dont know about the first 2 points but disagree with points 3,4,5,8,9,and 10.
some of the allied generals were hopeless they also had some great tactians like in most wars.
point 7 depends on which battles he talks about but when you were attacking the defender usally had the better deal.

the BEF wasn't anihilated during the march 1918 offensive. but i guess he probly wants to make the americans lokk better probly sell more books that way?

in some places they did break as did the portugese in places, yet in other places they held there positions despite great odds or went down to the last man in others.
as far as belleau wood claim if i said what i thought of that i mite not be on here very long but germans were thrown back from defended positions they were determined to hold well before belleau wood.

the canadians, scots, irish, Aussies, english and others that fought at Passchendaele did more good then mosier and his interlectual mate's will ever bloody do!!!!!!!!!!!!!!

i wonder if the aef ever faced simmilar coinditions in the short time they were in the war that would compare to passchendaele, pozeires or fromelles?

is this book availiable at the AWM in canberra john?

cheers
October 14th, 2004  
godofthunder9010
 
 
The role of the USA in World War I was important. They were the only major power involved that hadn't lost all but the barest thread of morale, for one thing. The French and British were a lot closer to capitulation that history admits. Germany was also exhausted, but they got a boost of sorts from Russia dropping out of the war. That also freed up all troops that had been fighting on the Eastern Front.

In supplies and in troops, they were obviously not the only contributor. Nor were they necessarily the most substantial. They were, however, more than sufficient of an addition to the overall 'stack' to tip the scales in the French and British favor. That should not be seen as an insult to the role played by others.

Many like to downplay the US role. Easily done since the US stayed out of the war till the only the last year and a half. Many insist that the United States ought to have entered sooner. The truth is, minus the Zimmerman Note, the USA probably never would have been involved. Some sources claim that the Zimmerman Note was an elaborate hoax orchestrated by Britain, but the case is a very weak one from what I've seen. Still, the general thankless attitude of the French, British and others probably put the USA firmly back to its "Isolationist" policy. There is little doubt that it has a very substantial impact on the reluctance of the United States to enter World War II. A tiny bit of gratitude could have made a world of difference.

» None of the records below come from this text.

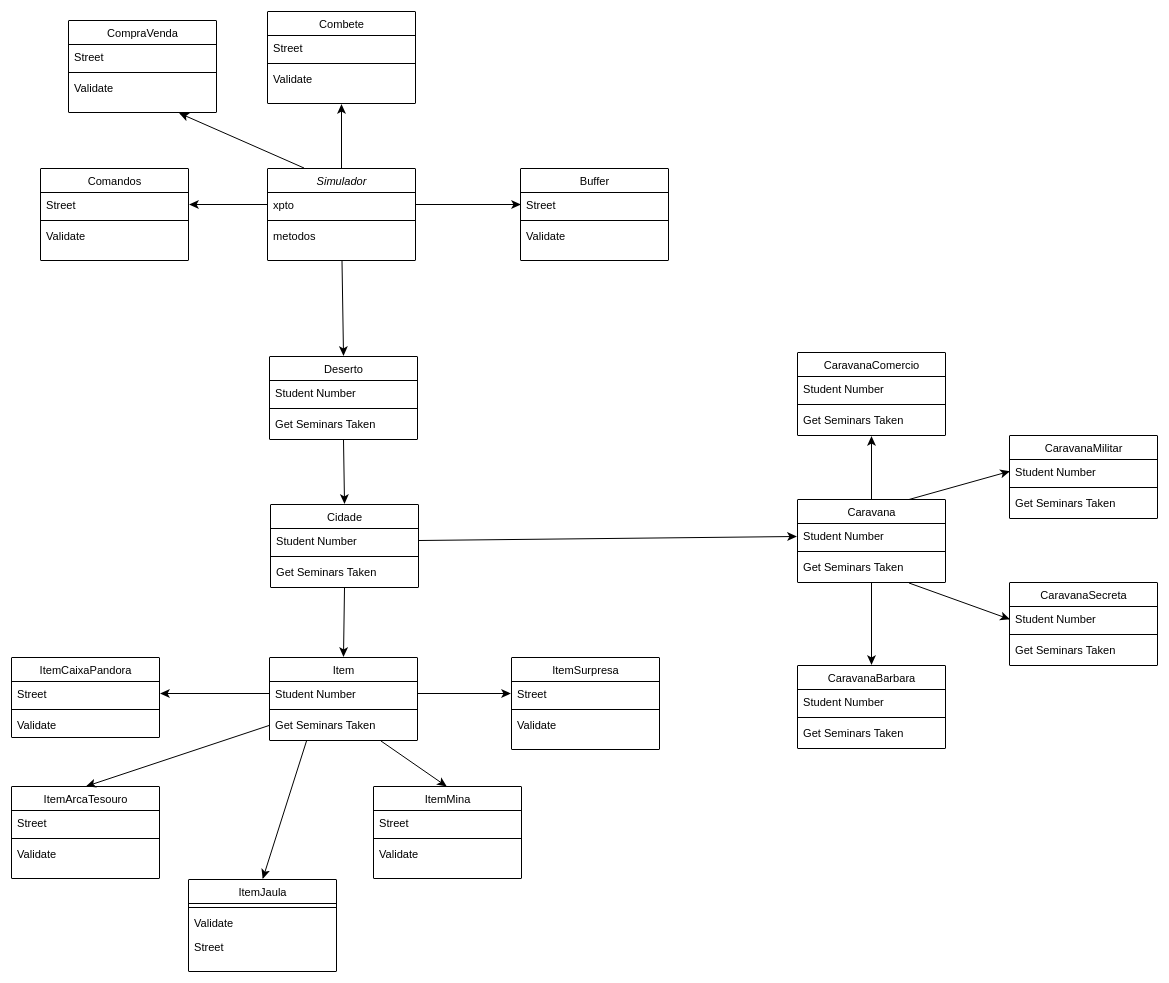
<!DOCTYPE html>
<html lang="pt">
<head>
<meta charset="utf-8">
<title>Diagrama de classes</title>
<style>
:root { --ink: #000; --paper: #fff; }
* { box-sizing: border-box; margin: 0; }
body { background: var(--paper); overflow: hidden; }
.diagram {
  position: relative; width: 1169px; height: 983px; overflow: hidden;
  background: var(--paper); color: var(--ink);
  font: 11.1px/24px "Liberation Sans", Helvetica, Arial, sans-serif;
}
.class {
  position: absolute; left: var(--x); top: var(--y);
  width: 149px; height: 93px;
  border: 1px solid var(--ink); border-radius: 1px;
  background: var(--paper); white-space: nowrap;
}
.class.short { height: 84px; }
.class.shorter { height: 81px; }
.class h2 {
  height: 24px; font: inherit; text-align: center;
  border-bottom: 1px solid var(--ink);
}
.class.abstract h2 { font-style: italic; }
.attributes { height: 28px; padding-left: 5px; border-bottom: 1px solid var(--ink); }
.attributes.empty { height: 4px; }
.methods { padding: 3px 0 0 5px; }
.relations { position: absolute; left: 0; top: 0; }
.relations line { stroke: var(--ink); stroke-width: 1; marker-end: url(#arrow); }
</style>
</head>
<body>
<main class="diagram">
  <section class="class" style="--x:68px;--y:20px"><h2>CompraVenda</h2><p class="attributes">Street</p><p class="methods">Validate</p></section>
  <section class="class" style="--x:267px;--y:11px"><h2>Combete</h2><p class="attributes">Street</p><p class="methods">Validate</p></section>
  <section class="class" style="--x:40px;--y:168px"><h2>Comandos</h2><p class="attributes">Street</p><p class="methods">Validate</p></section>
  <section class="class abstract" style="--x:267px;--y:168px"><h2>Simulador</h2><p class="attributes">xpto</p><p class="methods">metodos</p></section>
  <section class="class" style="--x:520px;--y:168px"><h2>Buffer</h2><p class="attributes">Street</p><p class="methods">Validate</p></section>

  <section class="class short" style="--x:269px;--y:356px"><h2>Deserto</h2><p class="attributes">Student Number</p><p class="methods">Get Seminars Taken</p></section>
  <section class="class short" style="--x:270px;--y:504px"><h2>Cidade</h2><p class="attributes">Student Number</p><p class="methods">Get Seminars Taken</p></section>

  <section class="class short" style="--x:797px;--y:352px"><h2>CaravanaComercio</h2><p class="attributes">Student Number</p><p class="methods">Get Seminars Taken</p></section>
  <section class="class short" style="--x:1009px;--y:435px"><h2>CaravanaMilitar</h2><p class="attributes">Student Number</p><p class="methods">Get Seminars Taken</p></section>
  <section class="class short" style="--x:797px;--y:499px"><h2>Caravana</h2><p class="attributes">Student Number</p><p class="methods">Get Seminars Taken</p></section>
  <section class="class short" style="--x:1009px;--y:582px"><h2>CaravanaSecreta</h2><p class="attributes">Student Number</p><p class="methods">Get Seminars Taken</p></section>
  <section class="class short" style="--x:797px;--y:665px"><h2>CaravanaBarbara</h2><p class="attributes">Student Number</p><p class="methods">Get Seminars Taken</p></section>

  <section class="class shorter" style="--x:11px;--y:657px"><h2>ItemCaixaPandora</h2><p class="attributes">Street</p><p class="methods">Validate</p></section>
  <section class="class short" style="--x:269px;--y:657px"><h2>Item</h2><p class="attributes">Student Number</p><p class="methods">Get Seminars Taken</p></section>
  <section class="class" style="--x:511px;--y:657px"><h2>ItemSurpresa</h2><p class="attributes">Street</p><p class="methods">Validate</p></section>
  <section class="class" style="--x:11px;--y:786px"><h2>ItemArcaTesouro</h2><p class="attributes">Street</p><p class="methods">Validate</p></section>
  <section class="class" style="--x:373px;--y:786px"><h2>ItemMina</h2><p class="attributes">Street</p><p class="methods">Validate</p></section>
  <section class="class" style="--x:188px;--y:879px"><h2>ItemJaula</h2><p class="attributes empty"></p><p class="methods">Validate<br>Street</p></section>

  <svg class="relations" width="1169" height="983" viewBox="0 0 1169 983" aria-hidden="true">
    <defs>
      <marker id="arrow" markerUnits="userSpaceOnUse" markerWidth="10" markerHeight="10" refX="9" refY="5" orient="auto">
        <path d="M10 5L0 0.5L2.5 5L0 9.5Z"/>
      </marker>
    </defs>
    <g class="from-simulador">
      <line x1="304" y1="168" x2="180" y2="113.5"/>
      <line x1="341.5" y1="168" x2="341.5" y2="105"/>
      <line x1="267" y1="204.5" x2="190" y2="204.5"/>
      <line x1="416" y1="204.5" x2="520" y2="204.5"/>
      <line x1="342" y1="261" x2="343.5" y2="355"/>
    </g>
    <g class="from-deserto-cidade">
      <line x1="343.5" y1="440" x2="344.5" y2="503"/>
      <line x1="419" y1="540.5" x2="796" y2="536.5"/>
      <line x1="344.5" y1="588" x2="343.5" y2="656"/>
    </g>
    <g class="from-caravana">
      <line x1="871.5" y1="499" x2="871.5" y2="437"/>
      <line x1="909" y1="499.5" x2="1009" y2="471.5"/>
      <line x1="909" y1="583" x2="1009" y2="619"/>
      <line x1="871.5" y1="583" x2="871.5" y2="664"/>
    </g>
    <g class="from-item">
      <line x1="269" y1="693.5" x2="161" y2="693.5"/>
      <line x1="418" y1="693.5" x2="510" y2="693.5"/>
      <line x1="269" y1="725.5" x2="87" y2="786"/>
      <line x1="306.5" y1="741" x2="263" y2="878"/>
      <line x1="381" y1="741" x2="446" y2="786"/>
    </g>
  </svg>
</main>
</body>
</html>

Can anyone claim that the Allies could have won World War I without the United States? It seems extremely unlikely to me, especially after Russia quit.
October 15th, 2004  
Young Winston
 
 
Not sure about getting it at the AWM Matt.

I just got it out of the Library. I think it is a fairly easy book to get hold of.